▼

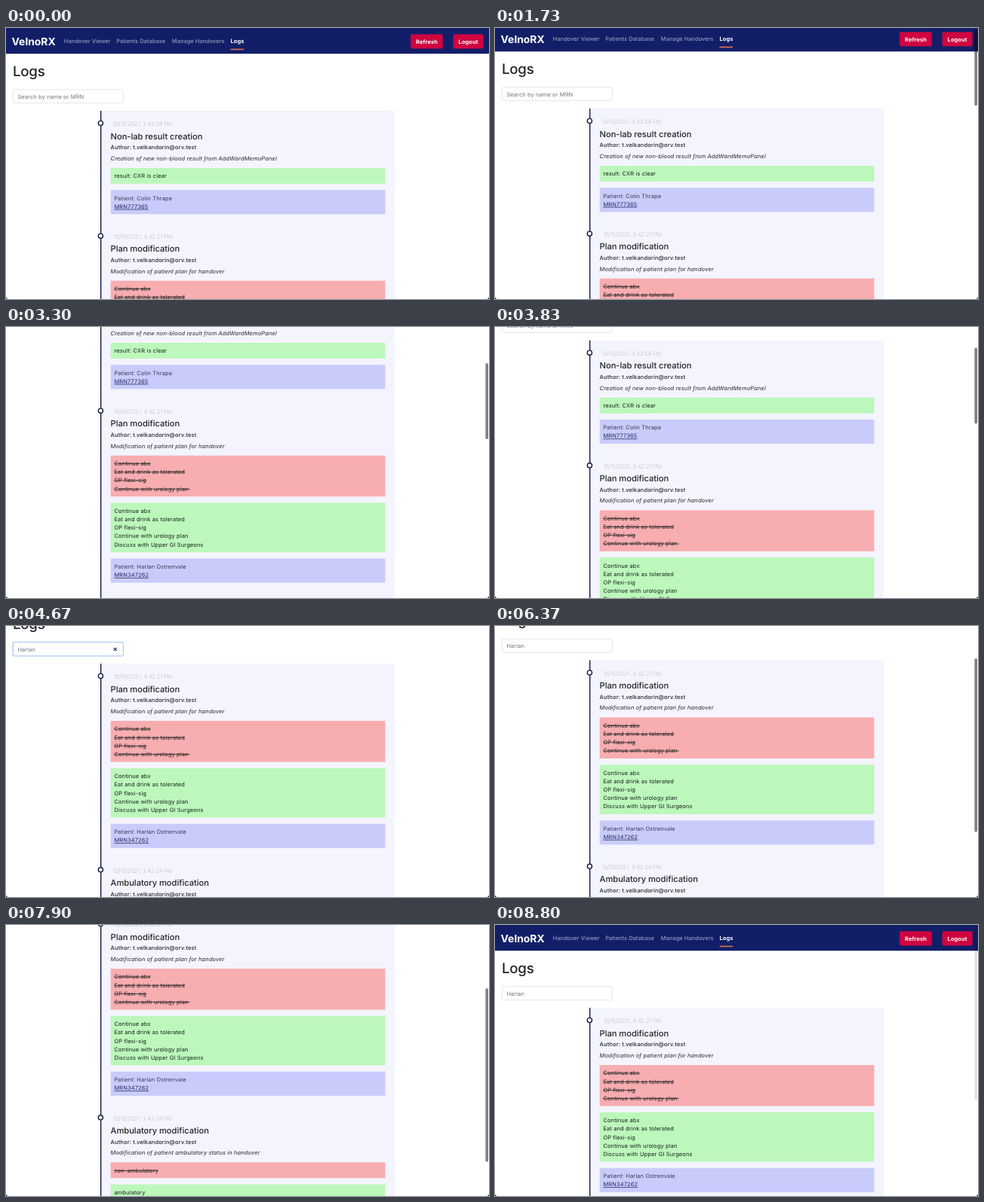
An HTML page that plays this animation: 640x360 px, repeating every 8.9 s.

```html
<!DOCTYPE html>
<html lang="en">
<head>
<meta charset="utf-8">
<title>Logs</title>
<style>
  html, body { margin: 0; width: 100%; height: 100%; overflow: hidden; background: #fff; }
  svg { display: block; width: 640px; height: 360px; }
  text {
    font: 400 7.47px Inter, "Open Sans", sans-serif; letter-spacing: .14px;
    fill: #212529; white-space: pre; text-rendering: geometricPrecision;
  }
  .brand { font-size: 13.9px; font-weight: 700; letter-spacing: 0; fill: #fff; }
  .nav { font-weight: 500; letter-spacing: .02px; fill: #9298bd; }
  .on { font-weight: 700; fill: #fff; }
  .btn { font-weight: 700; letter-spacing: .08px; fill: #fff; text-anchor: middle; }
  .h1 { font-size: 18.7px; font-weight: 450; letter-spacing: -.25px; }
  .field { letter-spacing: .1px; fill: #6c757d; }
  .time { font-weight: 100; letter-spacing: 0; fill: #666; text-anchor: end; }
  .h4 { font-size: 11.2px; font-weight: 450; letter-spacing: -.06px; }
  .author { font-weight: 500; }
  .note { font-style: italic; }
  .old { text-decoration: line-through; fill: #222; }
  .new { fill: #14201a; }
  .who { fill: #363a55; }
  .link { fill: #20285f; text-decoration: underline; }
</style>
</head>
<body>
<svg id="stage" viewBox="0 0 640 360"></svg>
<script>
const LOOP = 8900, NAVY = '#121f68', INK = '#141b48', LINE = 11.2, WORD = 'Harlan';
const stage = document.getElementById('stage');

function add(parent, tag, attrs, content) {
  const el = document.createElementNS('http://www.w3.org/2000/svg', tag);
  for (const k in attrs) el.setAttribute(k, attrs[k]);
  if (content !== undefined) el.textContent = content;
  parent.appendChild(el);
  return el;
}
const rect = (p, x, y, width, height, fill, more) => add(p, 'rect', { x, y, width, height, fill, ...more });
const label = (p, x, y, cls, str) => add(p, 'text', { x, y, class: cls }, str);
const show = (el, on) => el.setAttribute('visibility', on ? 'visible' : 'hidden');

const FILL = { old: '#f8adb0', new: '#bcf7bb', who: '#c9ccfb' };
const harlan = ['Patient: Harlan Ostrenvale', 'MRN347262'];
const plan = ['Continue abx', 'Eat and drink as tolerated', 'OP flexi-sig', 'Continue with urology plan'];

const result = {
  time: '10/15/2021, 3:42:58 PM', title: 'Non-lab result creation',
  note: 'Creation of new non-blood result from AddWardMemoPanel',
  boxes: [['new', ['result: CXR is clear']], ['who', ['Patient: Colin Thrape', 'MRN777365']]]
};
const planning = {
  time: '10/15/2021, 3:42:21 PM', title: 'Plan modification',
  note: 'Modification of patient plan for handover',
  boxes: [['old', [...plan.slice(0, 3), plan[3] + ' ']],
          ['new', [...plan, 'Discuss with Upper GI Surgeons']], ['who', harlan]]
};
const walking = {
  time: '10/15/2021, 3:42:04 PM', title: 'Ambulatory modification',
  note: 'Modification of patient ambulatory status in handover',
  boxes: [['old', ['non-ambulatory']], ['new', ['ambulatory']], ['who', harlan]]
};

// Draws one log entry with its dot at y; returns the dot position of the next one.
function entry(p, y, e) {
  add(p, 'circle', { cx: 125.4, cy: y, r: 3.1, fill: '#fff', stroke: INK, 'stroke-width': 1.4 });
  label(p, 220.7, y + 3.7, 'time', e.time);
  label(p, 138.6, y + 21.1, 'h4', e.title);
  label(p, 138.6, y + 34.8, 'author', 'Author: t.velkandorin@orv.test');
  label(p, 138.6, y + 49.4, 'note', e.note);
  let top = y + 59.5;
  for (const [kind, lines] of e.boxes) {
    const h = lines.length * LINE + 9.7;
    rect(p, 138.7, top, 363.8, h, FILL[kind]);
    lines.forEach((s, i) =>
      label(p, 143.4, top + 13.3 + i * LINE, kind === 'who' && i ? 'link' : kind, s));
    top += h + 8.3;
  }
  return top + 20.6;
}

function timeline(p, height, list) {
  const g = add(p, 'g', {});
  rect(g, 125, 110, 390, height, '#f4f4fe');
  rect(g, 125, 110, 1.4, height, INK);
  list.reduce((y, e) => entry(g, y, e), 126.5);
  return g;
}

// Page
const page = add(stage, 'g', {});
rect(page, 0, 0, 640, 34.2, NAVY);
label(page, 7.6, 22.7, 'brand', 'VelnoRX');
[[76.8, 'Handover Viewer'], [146.2, 'Patients Database'], [219.8, 'Manage Handovers']]
  .forEach(([x, s]) => label(page, x, 20.3, 'nav', s));
label(page, 297.6, 20.3, 'nav on', 'Logs');
rect(page, 297.6, 27.6, 17.4, 1.6, '#e0744e');
[[536.5, 42, 'Refresh'], [593, 39.2, 'Logout']].forEach(([x, w, s]) => {
  rect(page, x, 8.8, w, 18.3, '#cf0540', { rx: 2, stroke: '#cf0540', 'stroke-opacity': .55, 'stroke-width': 1.5 });
  label(page, x + w / 2, 20.5, 'btn', s);
});
label(page, 9, 63.7, 'h1', 'Logs');

const ring = rect(page, 8.3, 80.8, 147.9, 19.8, '#c3dcfb', { rx: 2.8 });
const field = rect(page, 9.4, 81.8, 145.9, 17.9, '#fff', { rx: 1.9, 'stroke-width': .6 });
const query = label(page, 15.4, 93.6, 'field', '');
const caret = rect(page, 0, 86.3, .7, 8.6, '#333');
const clear = add(page, 'path', { d: 'M142.7 88.8l4 4m0-4l-4 4', stroke: NAVY, 'stroke-width': 1.1 });
const all = timeline(page, 1150, [result, planning, walking]);
const found = timeline(page, 435, [planning, walking]);

const thumb = rect(stage, 635.4, 0, 3.6, 0, '#000', { rx: 1.8 });
add(stage, 'path', { d: 'M0 356.5Q0 360 3.5 360H0ZM640 356.5Q640 360 636.5 360H640Z', fill: '#000' });

// Motion
const linear = u => u;
const out = u => 1 - (1 - u) ** 2.4;
const inOut = u => u * u * (3 - 2 * u);
// start, end, scroll reached, easing; equal times make a jump
const MOVES = [
  [1700, 1970, 26, linear], [2230, 2230, 62], [2430, 2430, 90.5],
  [2495, 3030, 161.5, out], [3200, 3200, 163.5], [3300, 3300, 165], [3430, 3430, 165.6],
  [3540, 4000, 60, inOut],
  [6300, 6300, 62], [6370, 6370, 64.5], [6495, 7130, 195.5, out], [7200, 7200, 196],
  [7370, 7900, 128, inOut], [8370, 8720, 0, out]
];
const KEYS = [4300, 4370, 4430, 4500, 4570, 4630];
const FOCUS = 4070, BLUR = 5970;

function scrollAt(t) {
  let s = 0;
  for (const [a, b, to, ease] of MOVES) {
    if (t < a) break;
    s = t >= b ? to : s + (to - s) * ease((t - a) / (b - a));
  }
  return s;
}

function thumbAlpha(t) {
  if (t < 1725 || (t >= 4070 && t < 6295)) return 0;
  if (t < 4070) return Math.min(1, (4070 - t) / 130);
  return t < 8700 ? 1 : Math.max(.24, 1 - (t - 8700) / 130);
}

function draw(t) {
  const s = scrollAt(t), filtered = t >= KEYS[1];
  const focus = t >= FOCUS && t < BLUR;
  const typed = WORD.slice(0, KEYS.filter(k => t >= k).length);

  page.setAttribute('transform', `translate(0 ${-s})`);
  show(all, !filtered);
  show(found, filtered);

  const str = typed || 'Search by name or MRN';
  if (query.textContent !== str) query.textContent = str;
  show(ring, focus);
  field.setAttribute('stroke', focus ? '#86b8f5' : '#ced4da');
  show(clear, focus && typed);
  show(caret, focus && (t < 4670 || (t >= 4970 && t < 5300) || t >= 5670));
  caret.setAttribute('x', 15.4 + (typed ? query.getComputedTextLength() : 0));

  const [y0, rate, len] = filtered ? [1.3, .647, 230.7] : [1.5, .282, 101];
  thumb.setAttribute('y', y0 + rate * s);
  thumb.setAttribute('height', len);
  thumb.setAttribute('opacity', .5 * thumbAlpha(t));
}

const start = performance.now();
function tick() {
  draw((performance.now() - start) % LOOP);
  requestAnimationFrame(tick);
}
tick();
</script>
</body>
</html>
```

▲

*PROBLEM STATEMENT:* Scan the listing for "title" and copy out each line that has it.

*RESULT OF THIS EXERCISE:*
<title>Logs</title>
  time: '10/15/2021, 3:42:58 PM', title: 'Non-lab result creation',
  time: '10/15/2021, 3:42:21 PM', title: 'Plan modification',
  time: '10/15/2021, 3:42:04 PM', title: 'Ambulatory modification',
  label(p, 138.6, y + 21.1, 'h4', e.title);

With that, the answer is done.